Interviews, survey, low-fi & hi-fi prototyping, logo design
Research, interviews, survey, competitive analysis, ideation, sketching, prototyping, testing, and evaluation
Sketch, Origami, Principle
How might we improve dining experiences at sit-down restaurants?
User Journey of a Diner
We created a user journey of a diner to help us visualize the areas we needed to target for our research. Potential sources of frustration are highlighted in orange.
We conducted 5 semi-structured interviews with diners and waiters combined and created a survey that got about 30 respondents. We aimed to understand the dining experience starting from your first interaction to paying your bill.
What interactions do people prefer not to have a waiter for?
Based on our findings, people desire a customized service with human interaction in regards to food, but not when it comes to payment. Therefore, we need to give users control over the billing process by accessing the POS system that waiters already use. Today 81% of restaurants use a POS system and are advanced enough to integrate with other software.
To understand how billing is currently being addressed, we looked at our direct and indirect competitors. None of them address the entire billing process or allow diners to pay to the restaurant.
An ideal comprehensive solution can automatically access the billing data and make payments. We used a 2x2 matrix to map out how current solutions addressed both. Since none of these solutions successfully offer both, we knew that Slice could offer unique value on the market.
Using paper prototypes, we conducted guerrilla testing and iterated on our design for the high fidelity prototype. Our participants gave us great feedback related to system visibility, recognition, and user efficiency.
What does Slice do?
Jane is grabbing lunch at Little Thai with her best friends. She logs in to Slice and shares her ID number with the waittress so she can connect to Little Thai.
The waittress inputs her ID into the POS system and takes their order.
When they are done eating, Jane opens Slice and adds her group, Best Friends, to the Little Thai bill so they can also pay directly to the restaurant.
Jane's friend Ian gets a notification and sees that Jane added her to the Little Thai bill. He accepts and views the bill.
Jane selects pay by item. Jane and her two friends each select the Thai noodle because they shared it. She sees the price divide into 3. She also selects two orders of the Mixed Vegetables and a Crab Delight. She views her individual total, selects her tip amount, and pays.
After everyone pays their portion, the app notifies each diner that an item was unclaimed. Ian realizes that he forgot to select the Grilled Salmon, so he selects it and pays for the item before Jane's card gets charged.
some challenges with pay by item
As we created our hi-fi prototype, we encountered some challenges with the pay by item and error prevention scenarios.
Portion Splitting Version 1Originally, we used a drop down menu to indicate duplicate orders of the same item. Diners select the quantity they want to pay for. However, this does not allow diners to split one order of the duplicate items.
Portion Splitting Version 2We came up with another drop down menu that allows diners to select the duplicate items individually.
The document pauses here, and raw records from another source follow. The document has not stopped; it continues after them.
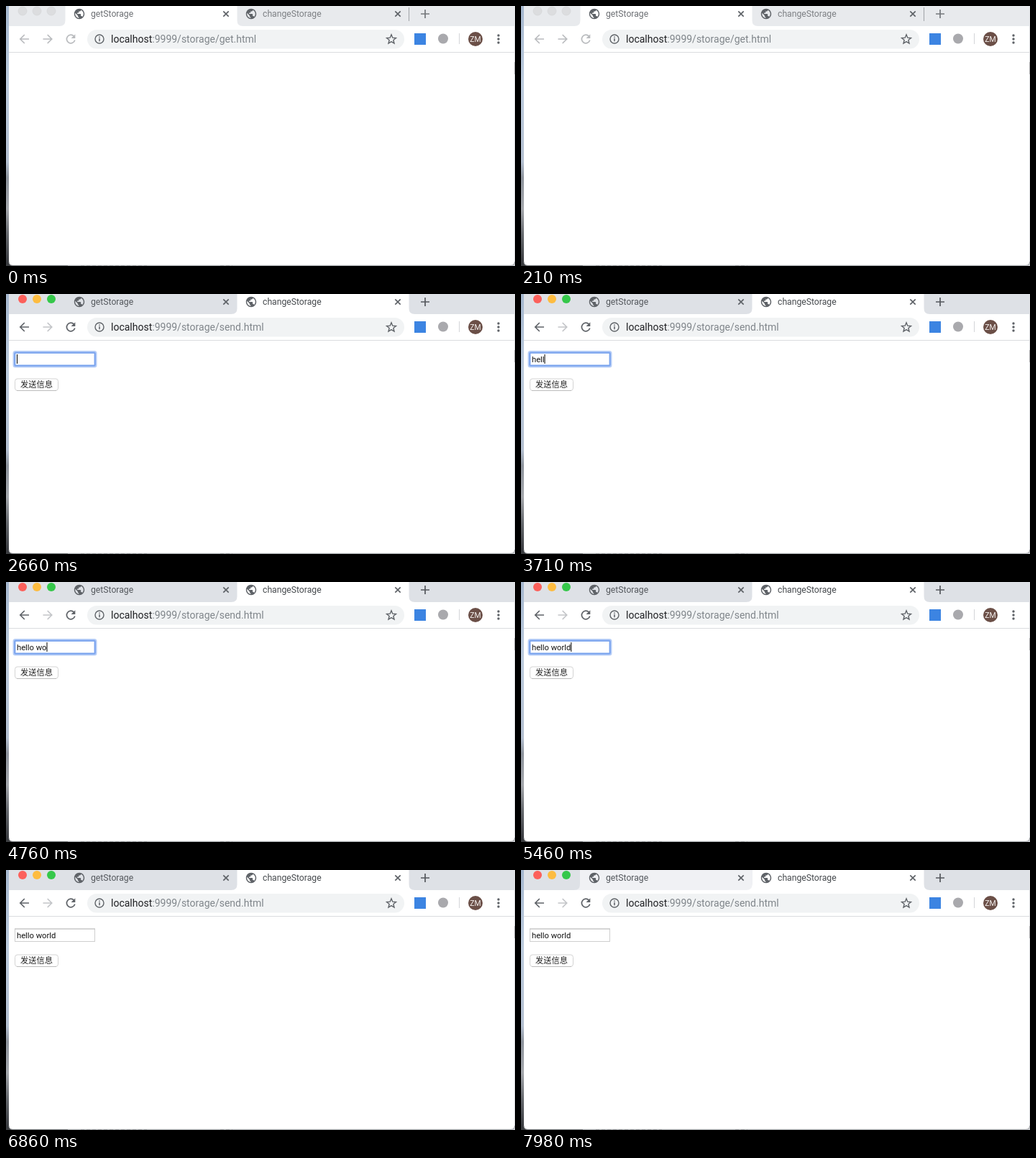
Animation of 708 by 362 pixels, one loop 8000 ms. Source, as an HTML page:

```html
<!DOCTYPE html>
<html lang="en">
<head>
<meta charset="utf-8">
<title>Storage tabs</title>
<style>
  html, body { margin: 0; width: 100%; height: 100%; overflow: hidden; background: #fff; }
  svg { display: block; }
  text { font-family: Roboto, sans-serif; white-space: pre; }
  .title { font-size: 12.2px; }
  .url { font-size: 14px; }
  .line { fill: none; stroke-width: 1.7; }
  .cjk { font-family: "Noto Sans CJK SC", "Noto Sans CJK", sans-serif; font-size: 11.25px; }

  #win {
    --bar: #dee1e6; --icon: #5f6368; --back: #5f6368; --next: #c3c5c8;
    --red: #fc605b; --amber: #fdbc40; --green: #35c84a;
    --rim: none; --name1: #54585d; --name2: #45494d; --plus: #54585d;
  }
  #win.idle {
    --bar: #e8eaed; --back: #b9bbbe; --next: #b9bbbe;
    --red: #dcdddf; --amber: #dcdddf; --green: #dcdddf;
    --rim: #d2d3d5; --name1: #6c6f73; --name2: #7c7f83; --plus: #75787c;
  }
  .idle .send, #win:not(.idle) .get { display: none; }
</style>
</head>
<body>
<svg width="708" height="362" viewBox="0 0 708 362">
  <defs>
    <linearGradient id="sky" x2="0" y2="1">
      <stop offset="0" stop-color="#a5b7ce"/>
      <stop offset=".3" stop-color="#bccbdd"/>
      <stop offset=".6" stop-color="#b3bfd0"/>
      <stop offset=".66" stop-color="#8d939c"/>
      <stop offset=".78" stop-color="#a4a7ac"/>
      <stop offset=".88" stop-color="#66696e"/>
      <stop offset="1" stop-color="#34363a"/>
    </linearGradient>
    <path id="tab" d="M-8 28Q0 28 0 20V-4H239V20Q239 28 247 28Z"/>
    <path id="globe" transform="scale(.72) translate(-12 -12)" d="M12 2C6.48 2 2 6.48 2 12s4.48 10 10 10 10-4.48 10-10S17.52 2 12 2zm-1 17.93c-3.95-.49-7-3.85-7-7.93 0-.62.08-1.21.21-1.79L9 15v1c0 1.1.9 2 2 2v1.93zm6.9-2.54c-.26-.81-1-1.39-1.9-1.39h-1v-3c0-.55-.45-1-1-1H8v-2h2c.55 0 1-.45 1-1V7h2c1.1 0 2-.9 2-2v-.41c2.93 1.19 5 4.06 5 7.41 0 2.08-.8 3.97-2.1 5.39z"/>
    <path id="cross" class="line" d="M-3.7-3.7 3.7 3.7M3.7-3.7-3.7 3.7"/>
    <path id="arrow" class="line" d="M6.5 0H-5.5M.3-6-5.7 0 .3 6"/>
    <clipPath id="frame"><path d="M4-9H707.4V356Q707.4 361 702 361H9Q4 361 4 356Z"/></clipPath>
  </defs>

  <!-- desktop behind the window -->
  <rect width="708" height="362" fill="#c9cbcf"/>
  <rect width="6" height="362" fill="url(#sky)"/>
  <path d="M0 359H86V362H0Z" fill="#3b3d40"/>
  <path d="M104 361.5H196M298 361.5H315" stroke="#8b8d90" stroke-dasharray="5 3"/>
  <path d="M707.5 78V95" stroke="#77797d"/>

  <g id="win" clip-path="url(#frame)">
    <rect x="4" width="704" height="362" fill="#fff"/>
    <rect x="4" width="704" height="28" fill="var(--bar)"/>
    <use id="hover" class="send" href="#tab" x="82" fill="#f0f1f4" opacity="0"/>
    <use class="get" href="#tab" x="82.5" fill="#fff"/>
    <use class="send" href="#tab" x="321.5" fill="#fff"/>
    <path class="get" d="M560.5 2V21" stroke="#a0a3a7"/>

    <g stroke="var(--rim)" stroke-width=".6">
      <circle cx="23" cy="7" r="6" fill="var(--red)"/>
      <circle cx="43" cy="7" r="6" fill="var(--amber)"/>
      <circle cx="63" cy="7" r="6" fill="var(--green)"/>
    </g>

    <g fill="var(--icon)">
      <use href="#globe" x="102" y="11"/>
      <use href="#globe" x="341" y="11"/>
    </g>
    <text class="title" x="118" y="15.2" fill="var(--name1)">getStorage</text>
    <text class="title" x="357" y="15.2" fill="var(--name2)">changeStorage</text>
    <g stroke="var(--icon)">
      <use href="#cross" x="306" y="11"/>
      <use href="#cross" x="545" y="11"/>
    </g>
    <path class="line" d="M577 11H589M583 5V17" stroke="var(--plus)"/>

    <use href="#arrow" x="25.5" y="46" stroke="var(--back)"/>
    <use href="#arrow" transform="translate(58 46) scale(-1 1)" stroke="var(--next)"/>
    <g stroke="var(--back)">
      <path class="line" d="M94.6 42.2A5.8 5.8 0 1 0 95.8 47.5"/>
      <path d="M96.3 39.3V45H90.6Z" fill="var(--back)" stroke="none"/>
    </g>

    <rect x="113" y="33" width="441" height="26.500" rx="13.200" fill="#f1f3f4"/>
    <circle class="line" cx="130" cy="46" r="6" stroke="#5f6368" style="stroke-width:1.4"/>
    <path d="M130 45V49.300M130 42.500V44" stroke="#5f6368" stroke-width="1.500"/>
    <text class="url" x="146" y="51" fill="#80868b"><tspan fill="#202124">localhost</tspan>:9999/storage/<tspan id="page"></tspan>.html</text>
    <path id="star" class="line" stroke="#5f6368" style="stroke-width:1.4"/>

    <rect x="568" y="38" width="16" height="16" fill="#3c84e2"/>
    <circle cx="608" cy="45.500" r="7" fill="#a9a9ad"/>
    <path d="M630.500 38V53" stroke="#d3d5d8"/>
    <circle cx="653" cy="46" r="10" fill="#6b4f47"/>
    <text x="653" y="49.800" font-size="10.500" text-anchor="middle" fill="#f5f1ef">ZM</text>
    <g fill="#5f6368">
      <circle cx="685" cy="41" r="1.700"/>
      <circle cx="685" cy="46" r="1.700"/>
      <circle cx="685" cy="51" r="1.700"/>
    </g>
    <path d="M4 64.500H708" stroke="#dbdcde"/>

    <g class="send">
      <rect x="12.500" y="82" width="111" height="17.500" fill="#fff" stroke="#cfcfcf"/>
      <path d="M12 82H124" stroke="#b9b9b9" stroke-width=".8"/>
      <g id="ring" fill="none">
        <rect x="11.500" y="81" width="113" height="19.500" rx="1.500" stroke="#b7cef7" stroke-width="4"/>
        <rect x="12.200" y="81.800" width="111.600" height="18" rx="1" stroke="#7ba4ee" stroke-width="2"/>
      </g>
      <text id="typed" x="15" y="95" font-size="11.2" fill="#111"></text>
      <rect id="caret" y="84" width="1" height="13" fill="#000"/>
      <rect x="12.500" y="118" width="60" height="16.500" rx="3.500" fill="#fff" stroke="#d4d4d4"/>
      <path d="M15 134.500H70" stroke="#bcbcbc"/>
      <text class="cjk" x="20" y="130.200" fill="#222">发送信息</text>
    </g>
  </g>
  <path d="M4 356Q4 361.300 9 361.300H702Q707.500 361.300 707.500 356" fill="none" stroke="#8f9195" stroke-width=".8"/>
</svg>
<script>
const LOOP = 8000, SWITCH = 1680, FOCUS = 2660, BLUR = 6720, HOVER = 7140;
const BLINK = 560;
const PHRASE = 'hello world';
const KEYS = [3080, 3290, 3500, 3640, 3920, 4200, 4620, 4760, 5180, 5320, 5460];

const $ = id => document.getElementById(id);
const [win, page, typed, caret, ring, hover] =
  ['win', 'page', 'typed', 'caret', 'ring', 'hover'].map($);

const corners = Array.from({ length: 10 }, (_, i) => {
  const r = i % 2 ? 3 : 6.8, a = Math.PI * (i / 5 - .5);
  return [536 + r * Math.cos(a), 46.6 + r * Math.sin(a)].map(v => v.toFixed(2)).join(' ');
});
$('star').setAttribute('d', 'M' + corners.join('L') + 'Z');

function draw(t) {
  const idle = t < SWITCH;
  win.setAttribute('class', idle ? 'idle' : '');
  page.textContent = idle ? 'get' : 'send';

  const count = KEYS.filter(k => k <= t).length;
  typed.textContent = PHRASE.slice(0, count);

  const focused = t >= FOCUS && t < BLUR;
  const since = t - (count ? KEYS[count - 1] : FOCUS);
  const lit = Math.floor(since / BLINK) % 2 === 0;
  ring.style.display = focused ? '' : 'none';
  caret.style.display = focused && lit ? '' : 'none';
  if (focused) caret.setAttribute('x', 15 + (count && typed.getComputedTextLength()));

  const p = Math.min(1, Math.max(0, (t - HOVER) / 350));
  hover.setAttribute('opacity', 1 - (1 - p) ** 2);
}

const start = performance.now();
function tick() {
  draw((performance.now() - start) % LOOP);
  requestAnimationFrame(tick);
}
tick();
</script>
</body>
</html>
```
Diners that want to split a Mixed Vegetable just tap the same one their friends tapped. Howeover, when we tested this version users found it unintuitive compared to version 1.
New Portion SplittingWe went back to version 1 and added an option button so that users that want to pay a different quantity can enter the exact share or dollar amount.
Some Assumptions We Made
We assumed our users are going through the billing process at the same time, and will be able to easily communicate with each other what items they are splitting to pay the right amount.
What I learned
People care about money but also want to be socially conscious and will not discuss money until the bill arrives. We made sure our solution allows diners to focus on eating and socializing so they don't need to open the app until they want to pay.
The split by item scenario could get complicated because of all the splitting possibilities, so it needs more usability testing to be successful. We also have not tested our solution with a group of users that are splitting the same bill. I am sure there are still cases we have not anticipated.